Anyone who thinks these newspapers want a more vocal Catholic Church would be wrong: it totally depends on the issue.
For example, when Cardinal Timothy Dolan accepted the invitation to speak at the Republican National Convention (he also closed the Democratic National Convention with a prayer), the Los Angeles Times said he should not have accepted because “lending his presence” sent the wrong message; he should have allowed “a local and lower-profile cleric to do the honors.” Last year, right before the election, the same newspaper ran an editorial calling on the IRS to keep “politics out of the pulpit,” specifically citing as objectionable those bishops who spoke out against the Health and Human Services (HHS) mandate. Last year, the New York Times branded the Catholic response to the mandate “a dramatic stunt, full of indignation but built on air.” A month before the election, it accused leaders of the Catholic Church of “making inflammatory allegations” about the HHS edict.

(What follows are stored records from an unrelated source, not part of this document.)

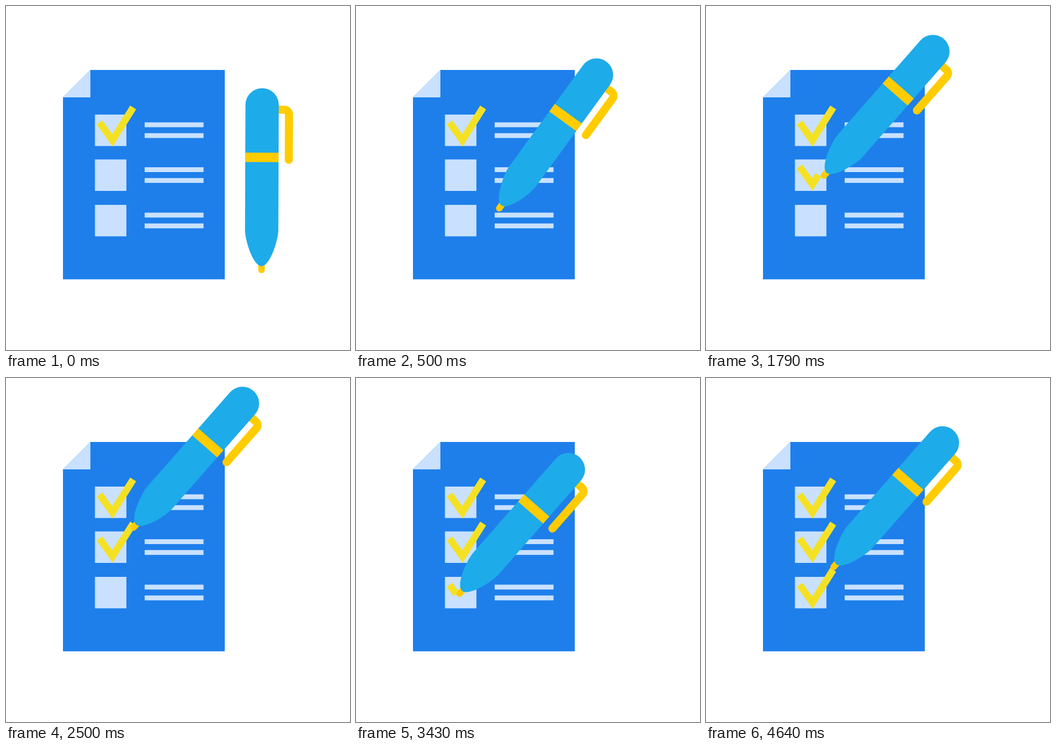
An HTML page for the animation above (6 s loop, 640 by 640 pixels).

```html
<!DOCTYPE html>
<html lang="en">
<head>
<meta charset="utf-8">
<title>Checklist</title>
<style>
  html, body { margin: 0; width: 100%; height: 100%; overflow: hidden; background: #fff; }
  svg { display: block; width: 100%; height: 100%; }
</style>
</head>
<body>
<svg viewBox="0 0 640 640">
  <path fill="#1e7feb" d="M157 119H407V508.5H106V170Z"/>
  <path fill="#c9e1ff" d="M157 119V170H106Z"/>
  <g id="rows" fill="#c9e1ff"></g>
  <g id="checks" fill="none" stroke="#f5e123" stroke-width="13" stroke-miterlimit="10"></g>
  <g id="pen">
    <path d="M20 -298H41.5a8.5 8.5 0 0 1 8.5 8.5V-205" fill="none" stroke="#fc0" stroke-width="15" stroke-linecap="round"/>
    <path d="M0 -14V0" stroke="#fc0" stroke-width="12" stroke-linecap="round"/>
    <path d="M-31 -307A31 31 0 0 1 31 -307V-74C31 -56 16 -7 0 -7S-31 -56 -31 -74Z" fill="#1eabea"/>
    <path d="M-31 -218H31V-200.5H-31Z" fill="#fc0"/>
  </g>
</svg>
<script>
const FPS = 14, LOOP = 6000, LAST = 83;
const REST_ANGLE = 0.2, WRITE_ANGLE = 41.25, TURN_END = 8;
const PIVOT = [13.5, -166];          // turning point, seen from the pen tip
const WRITE_OFFSET = [119.6, -115.9]; // the same point once the pen is tilted

const $ = id => document.getElementById(id);
const clamp01 = v => Math.min(1, Math.max(0, v));

// One check mark written by the pen: [step, tip x, tip y]
const STROKE = [[13, 181, 309.5], [16, 189, 323], [19, 200, 337], [22, 213, 329.5], [33, 237.5, 278]];
const later = (keys, steps, dy) => keys.map(([k, x, y]) => [k + steps, x, y + dy]);
const PATH = [
  [2, 369.9, 440.9], [7, 255.6, 366.2], [11, 181, 309.5],
  ...STROKE,
  [40, 237.5, 278],
  ...later(STROKE, 31, 73.5)
];

// Vertical shift of each check mark and the steps during which it is drawn
const CHECKS = [
  { dy: 0, from: -1, to: 0 },
  { dy: 82, from: 13, to: 35 },
  { dy: 168, from: 44, to: 65 }
];
const ARMS = [[174, 216.8], [198, 250], [236.6, 188.7]];
const armLength = i => Math.hypot(ARMS[i + 1][0] - ARMS[i][0], ARMS[i + 1][1] - ARMS[i][1]);

const rect = (x, y, w, h) => `<rect x="${x}" y="${y}" width="${w}" height="${h}"/>`;
$('rows').innerHTML = [202, 285.5, 370].map(y =>
  rect(165.5, y, 58.5, 58.5) + rect(258, y + 14.5, 109.5, 9) + rect(258, y + 34.6, 109.5, 9)
).join('');
$('checks').innerHTML = CHECKS.map(c => `<path transform="translate(0 ${c.dy})"/>`).join('');
const marks = [...$('checks').children];

function along(keys, step) {
  if (step <= keys[0][0]) return keys[0].slice(1);
  for (let i = 1; i < keys.length; i++) {
    const [k0, x0, y0] = keys[i - 1], [k1, x1, y1] = keys[i];
    if (step <= k1) {
      const p = (step - k0) / (k1 - k0);
      return [x0 + (x1 - x0) * p, y0 + (y1 - y0) * p];
    }
  }
  return keys[keys.length - 1].slice(1);
}

function checkPath(progress) {
  let left = progress * (armLength(0) + armLength(1));
  if (left <= 0) return '';
  let d = 'M' + ARMS[0];
  for (let i = 0; i < 2 && left > 0; i++) {
    const p = Math.min(1, left / armLength(i));
    d += 'L' + ARMS[i].map((v, axis) => v + (ARMS[i + 1][axis] - v) * p);
    left -= armLength(i);
  }
  return d;
}

function draw(ms) {
  const step = Math.min(LAST, Math.floor((ms + 5) * FPS / 1000));
  const angle = REST_ANGLE + (WRITE_ANGLE - REST_ANGLE) * clamp01(step / TURN_END);
  const [x, y] = along(PATH, step);
  $('pen').setAttribute('transform',
    `translate(${x + WRITE_OFFSET[0]} ${y + WRITE_OFFSET[1]}) rotate(${angle}) translate(${-PIVOT[0]} ${-PIVOT[1]})`);
  CHECKS.forEach((c, i) =>
    marks[i].setAttribute('d', checkPath(clamp01((step - c.from) / (c.to - c.from)))));
}

const start = performance.now();
function tick() {
  draw((performance.now() - start) % LOOP);
  requestAnimationFrame(tick);
}
tick();
</script>
</body>
</html>
```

So what do the Los Angeles Times and the New York Times want? They want the bishops to check in with them so they can decide whether the the Catholic Church should speak out or shut up. It is nothing short of amazing that these newspapers fail to see their own blatant inconsistencies. Either that, or they are more hopeless than we thought.